Famous monsters who want to get away from pesky (and terrifying) humans book their holidays at the title luxury resort in the neutered and hectic 3-D animated comedy Hotel Transylvania. That’s the way the joint’s owner, Dracula (voiced by Adam Sandler), likes to do business. A single father in the old Disney tradition, the count would prefer to keep his budding 118-year-old daughter, Mavis (Selena Gomez), safe from contamination by dreaded outsiders forever. The arrival of a young human dude (Andy Samberg) — Romeo to her pale, undead Juliet — messes with those plans.
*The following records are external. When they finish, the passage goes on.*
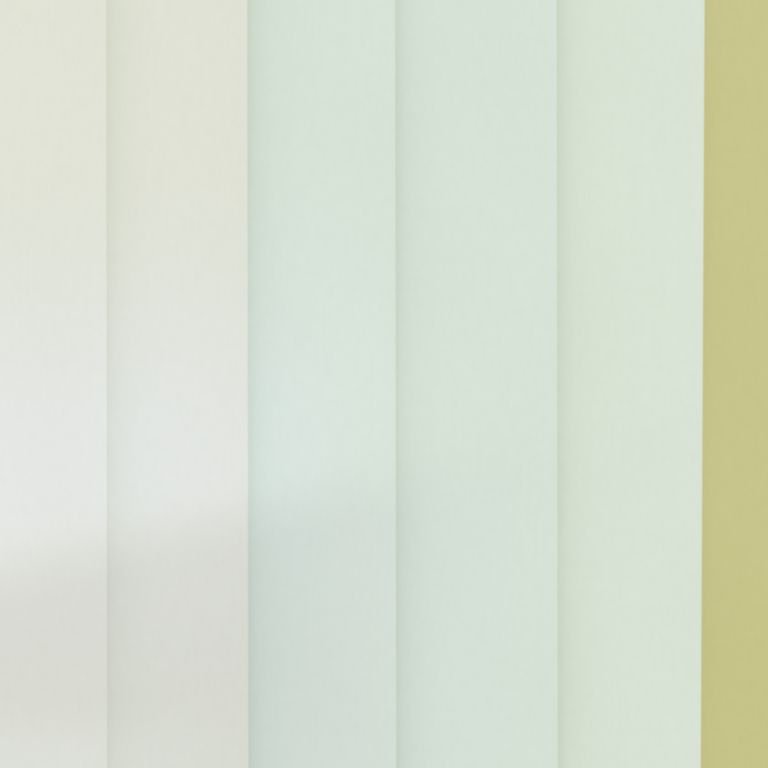
A three.js fragment shader for this texture:

```glsl
// Five overlapping pale fabric blind slats beside an olive wall strip.
// A loop lays each slat edge with its soft crease; window glow, a slanting
// shadow and gradient-noise weave vary the cloth.
#define FIRST_EDGE 0.139
#define PITCH 0.1823
#define PITCH_GROWTH 0.00147
#define WALL_EDGE 0.9125
#define EDGE_SOFTNESS 0.0018
#define CREASE_WIDTH 0.024
#define WEAVE_STRENGTH 0.011
#define WARM_CLOTH vec3(0.880, 0.890, 0.835)
#define COOL_CLOTH vec3(0.852, 0.894, 0.848)
#define WALL_COLOR vec3(0.780, 0.772, 0.545)
#define CREASE_TINT vec3(0.062, 0.052, 0.070)
#define SHADOW_TINT vec3(0.032, 0.034, 0.014)

varying vec2 vUv;

vec2 gradientAt(vec2 cell) {
  float angle = 6.28318 * fract(sin(dot(cell, vec2(127.1, 311.7))) * 43758.5);
  return vec2(cos(angle), sin(angle));
}

float gradientNoise(vec2 p) {
  vec2 cell = floor(p);
  vec2 f = p - cell;
  vec2 u = f * f * f * (f * (f * 6.0 - 15.0) + 10.0);
  vec2 e = vec2(1.0, 0.0);
  float low = mix(dot(gradientAt(cell), f),
                  dot(gradientAt(cell + e.xy), f - e.xy), u.x);
  float high = mix(dot(gradientAt(cell + e.yx), f - e.yx),
                   dot(gradientAt(cell + e.xx), f - e.xx), u.x);
  return mix(low, high, u.y);
}

// Fine threads running both ways over broader mottling
float weave(vec2 p) {
  return 0.45 * gradientNoise(p * vec2(210.0, 150.0))
       + 0.35 * gradientNoise(p * vec2(150.0, 28.0) + 17.0)
       + 0.40 * gradientNoise(p * vec2(60.0, 70.0) + 41.0);
}

void main() {
  vec2 p = vUv;

  // Slats: each edge covers the one before and starts with a dark crease
  float slat = 0.0;
  float crease = 0.0;
  for (int i = 0; i < 4; i++) {
    float n = float(i);
    float edge = FIRST_EDGE + PITCH * n + PITCH_GROWTH * n * n * n;
    float d = p.x - edge - 0.0015 * (0.5 - p.y);
    float cover = smoothstep(-EDGE_SOFTNESS, EDGE_SOFTNESS, d);
    float x = max(d, 0.0);
    float depth = 0.85 * exp(-x / CREASE_WIDTH) + 0.3 * exp(-x / 0.005);
    crease = mix(crease, depth * mix(0.72, 1.0, smoothstep(0.0, 1.0, n)), cover);
    slat += cover;
  }
  vec3 color = mix(WARM_CLOTH, COOL_CLOTH, smoothstep(1.0, 2.0, slat));
  color -= vec3(0.006, 0.005, 0.005) * smoothstep(0.0, 1.0, slat);
  color += vec3(0.006, 0.004, -0.007) * smoothstep(3.0, 4.0, slat);

  // Slanting shadow, strongest at the left
  float shadowTop = 0.245 + 0.23 * p.x;
  float shadow = 1.0 - smoothstep(shadowTop - 0.045, shadowTop + 0.065, p.y);
  float shadowFade = mix(1.0, 0.15, smoothstep(0.3, 0.7, p.x));
  color -= SHADOW_TINT * shadow * shadowFade;

  // Cool window glow above the shadow and a faint lift at the foot
  float rise = (p.y - 0.40) / 0.25;
  float glow = exp(-rise * rise) * (1.0 - smoothstep(0.2, 0.62, p.x));
  color += vec3(0.016, 0.018, 0.060) * glow * (1.0 - 0.75 * shadow);
  float foot = (1.0 - smoothstep(0.0, 0.10, p.y)) * (1.0 - smoothstep(0.1, 0.4, p.x));
  color += vec3(0.018, 0.020, 0.022) * foot;

  color -= CREASE_TINT * crease;

  // Wall strip, its edge leaning slightly outward at the top
  float wallDistance = p.x - WALL_EDGE - 0.005 * p.y;
  float wall = smoothstep(-EDGE_SOFTNESS, EDGE_SOFTNESS, wallDistance);
  vec3 wallColor = WALL_COLOR + vec3(0.010, 0.010, 0.016) * (p.y - 0.5);
  wallColor -= 0.018 * exp(-max(wallDistance, 0.0) / 0.012);
  color = mix(color, wallColor, wall);

  // Cloth grain and slow tonal drift
  color += WEAVE_STRENGTH * weave(p);
  color += 0.006 * gradientNoise(p * vec2(7.0, 5.0) + 3.0);

  gl_FragColor = vec4(color, 1.0);
}
```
A lot of human directors checked in and out of Hotel Transylvania over the years before the project landed in the hands of the nifty TV-animation whiz Genndy Tartakovsky, creator of Samurai Jack and Dexter’s Laboratory. Tartakovsky’s zippy, boing-boing touch shines through in the purely physical antics of the monster mob; words aren’t necessary as the freaks bounce around the place with nutso energy. (Kevin James, Cee Lo Green, Steve Buscemi, and Fran Drescher are among the guest ghoul voices.) It’s the parental mush about trusting one’s kid to make her own discoveries and blah blah blah (spoken in a Sandlerized version of a Dracula voice) that drains the movie of blood. What’s left are platitudes, and Sandler singing a novelty song in a Transylvanian-accented falsetto. B-